--- Input data ---

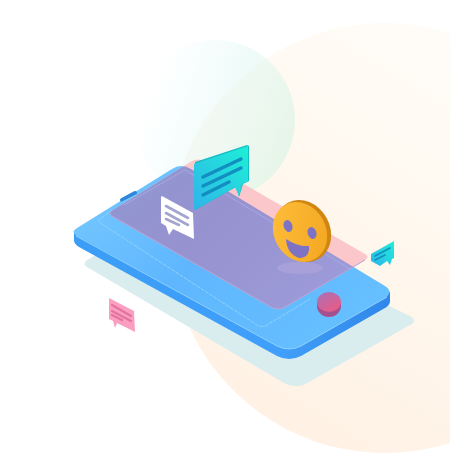
<!DOCTYPE html>
<html lang="en">
<head>
<meta charset="utf-8">
<title>Mobile chat illustration</title>
<style>
:root {
  --paper: #ffffff;
  --shadow: #d9edee;
  --edge-line: #8fd2ff;
  --pink-glass: #fbc3c8;
  --pink-bubble: #fb9fc0;
  --pink-text: #e2739f;
  --teal-text: #128fc0;
  --grey-text: #a3a5cf;
  --face-ink: #7d72c4;
  --gold-rim: #cf8613;
}
html, body { margin: 0; background: var(--paper); overflow: hidden; }
.artboard { display: block; width: 450px; height: 475px; }
.text-lines { fill: none; stroke-linecap: round; }
</style>
</head>
<body>
<svg class="artboard" viewBox="0 0 450 475" role="img" aria-label="Smartphone with chat bubbles and a smiling face">
  <defs>
    <linearGradient id="creamGlow" x1="0.15" y1="0.9" x2="0.7" y2="0">
      <stop offset="0" stop-color="#fff1e4"/>
      <stop offset="0.55" stop-color="#fff8ef"/>
      <stop offset="1" stop-color="#fffdf9"/>
    </linearGradient>
    <linearGradient id="mintGlow" x1="0.1" y1="0.3" x2="1" y2="0.6">
      <stop offset="0" stop-color="#e8fbff" stop-opacity="0"/>
      <stop offset="0.5" stop-color="#e6f9f6" stop-opacity="0.6"/>
      <stop offset="1" stop-color="#e2f5e6" stop-opacity="0.85"/>
    </linearGradient>
    <linearGradient id="phoneTop" x1="0" y1="0" x2="1" y2="0.7">
      <stop offset="0" stop-color="#78cbff"/>
      <stop offset="0.5" stop-color="#5fb6fd"/>
      <stop offset="1" stop-color="#66bfff"/>
    </linearGradient>
    <linearGradient id="phoneSide" x1="0" y1="0" x2="1" y2="0">
      <stop offset="0" stop-color="#3c9df6"/>
      <stop offset="0.66" stop-color="#3f9ffb"/>
      <stop offset="0.72" stop-color="#3e9af4"/>
      <stop offset="1" stop-color="#2f87ea"/>
    </linearGradient>
    <linearGradient id="screenTint" x1="0" y1="0" x2="1" y2="0.6">
      <stop offset="0" stop-color="#8f97cf"/>
      <stop offset="0.5" stop-color="#9792d0"/>
      <stop offset="1" stop-color="#9c9ad8"/>
    </linearGradient>
    <linearGradient id="tealBubble" x1="0" y1="1" x2="1" y2="0">
      <stop offset="0" stop-color="#2fb4ea"/>
      <stop offset="1" stop-color="#1df0d6"/>
    </linearGradient>
    <linearGradient id="goldFace" x1="0" y1="0" x2="1" y2="1">
      <stop offset="0" stop-color="#ffbf3c"/>
      <stop offset="1" stop-color="#f3a51f"/>
    </linearGradient>
    <linearGradient id="homeButton" x1="0" y1="0" x2="0.7" y2="1">
      <stop offset="0" stop-color="#a572b8"/>
      <stop offset="1" stop-color="#ea5b86"/>
    </linearGradient>
    <path id="phoneFace" d="M77 228 L172 169 Q181 163 191 169 L385 286 Q394 292 385 298 L301 346 Q289 352 277 346 L77 236 Q70 232 77 228Z"/>
    <path id="glassPanel" d="M113 210 L192 161 Q198 158 204 161 L365 254 Q370 257 365 260 L285 307 Q278 311 271 307 L113 217 Q107 213 113 210Z"/>
    <clipPath id="onPhone"><use href="#phoneFace"/></clipPath>
  </defs>

  <g id="backdrop">
    <circle cx="385" cy="238" r="215" fill="url(#creamGlow)"/>
    <circle cx="215" cy="120" r="80" fill="url(#mintGlow)"/>
  </g>

  <path id="phone-shadow" fill="var(--shadow)" d="M87 260 L180 206 L410 316 Q418 321 410 325 L309 382 Q297 390 284 383 L87 267 Q82 264 87 260Z"/>

  <g id="phone">
    <path fill="url(#phoneSide)" d="M74 231 L74 240 Q74 244 79 247 L277 356 Q289 362 301 356 L385 308 Q390 305 390 301 L390 292Z"/>
    <use href="#phoneFace" fill="url(#phoneTop)"/>
    <path fill="none" stroke="var(--edge-line)" stroke-width="1" d="M76 236 L277 346 Q289 352 301 346 L387 297"/>
    <path fill="none" stroke="var(--edge-line)" stroke-width="1" stroke-dasharray="4 1" d="M113 210 L101 218 Q97 221 102 224 L257 325 Q262 328 267 325 L310 299"/>
    <path stroke="#2f86dc" stroke-width="4" stroke-linecap="round" d="M122 200 L135 193"/>
    <path stroke="#7fcbff" stroke-width="1" stroke-linecap="round" d="M122 202 L136 195"/>
  </g>

  <g id="screen-glass">
    <use href="#glassPanel" fill="var(--pink-glass)" opacity="0.9"/>
    <g clip-path="url(#onPhone)">
      <use href="#glassPanel" fill="url(#screenTint)"/>
      <path fill="none" stroke="#a9a7df" stroke-width="1" d="M124 205 L185 170 L350 269"/>
    </g>
    <path fill="none" stroke="#b9a3d6" stroke-width="1" d="M112 216 L271 307 Q278 311 285 307 L365 260"/>
  </g>

  <g id="home-button">
    <ellipse cx="329" cy="306" rx="12" ry="11" fill="#a64f8f"/>
    <ellipse cx="329" cy="302" rx="12" ry="10" fill="url(#homeButton)"/>
  </g>

  <g id="bubble-teal">
    <path fill="#14bfc4" d="M195 162 L247 145 L249 146 L249 181 L243 184 L239 197 L236 187 L195 210Z"/>
    <path fill="url(#tealBubble)" d="M194 164 L248 146 L248 181 L242 184 L239 196 L235 187 L194 210Z"/>
    <path class="text-lines" stroke="var(--teal-text)" stroke-width="3.4" d="M203 177 L241 159 M203 186 L241 168 M203 195 L229 182"/>
  </g>

  <g id="bubble-white">
    <path fill="#ffffff" d="M162 196 L193 213 L194 239 L173 229 L169 235 L166 226 L161 223 L161 197Z"/>
    <path class="text-lines" stroke="var(--grey-text)" stroke-width="2.6" d="M166 206 L188 218 M166 213 L188 225 M166 219 L179 225"/>
  </g>

  <g id="smiley">
    <ellipse cx="300" cy="268" rx="23" ry="6" fill="#b1a7dc" opacity="0.6"/>
    <ellipse cx="303" cy="231" rx="27" ry="32" transform="rotate(-28 303 231)" fill="var(--gold-rim)"/>
    <ellipse cx="300" cy="232" rx="26" ry="31" transform="rotate(-28 300 232)" fill="url(#goldFace)"/>
    <g fill="var(--face-ink)">
      <ellipse cx="288" cy="226" rx="4.4" ry="6" transform="rotate(-18 288 226)"/>
      <ellipse cx="312" cy="233" rx="4.4" ry="6" transform="rotate(-18 312 233)"/>
      <path d="M286 239 Q298 247 309 246 Q310 258 299 258 Q287 254 286 239Z"/>
    </g>
  </g>

  <g id="bubble-small-teal">
    <path fill="url(#tealBubble)" d="M371 254 L394 241 L394 258 L392 259 L390 265 L387 261 L380 266 L371 261Z"/>
    <path class="text-lines" stroke="var(--teal-text)" stroke-width="1.6" d="M375 256 L390 248 M375 260 L385 255"/>
  </g>

  <g id="bubble-pink">
    <path fill="var(--pink-bubble)" d="M109 298 L134 311 L135 332 L117 323 L115 328 L113 321 L109 319Z"/>
    <path class="text-lines" stroke="var(--pink-text)" stroke-width="2.2" d="M112 305 L131 316 M112 311 L131 321 M112 315 L122 320" />
  </g>
</svg>
</body>
</html>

---

* Task instructions: Pull every line with the word "transform" from the data.

* Answer box:
    <ellipse cx="303" cy="231" rx="27" ry="32" transform="rotate(-28 303 231)" fill="var(--gold-rim)"/>
    <ellipse cx="300" cy="232" rx="26" ry="31" transform="rotate(-28 300 232)" fill="url(#goldFace)"/>
      <ellipse cx="288" cy="226" rx="4.4" ry="6" transform="rotate(-18 288 226)"/>
      <ellipse cx="312" cy="233" rx="4.4" ry="6" transform="rotate(-18 312 233)"/>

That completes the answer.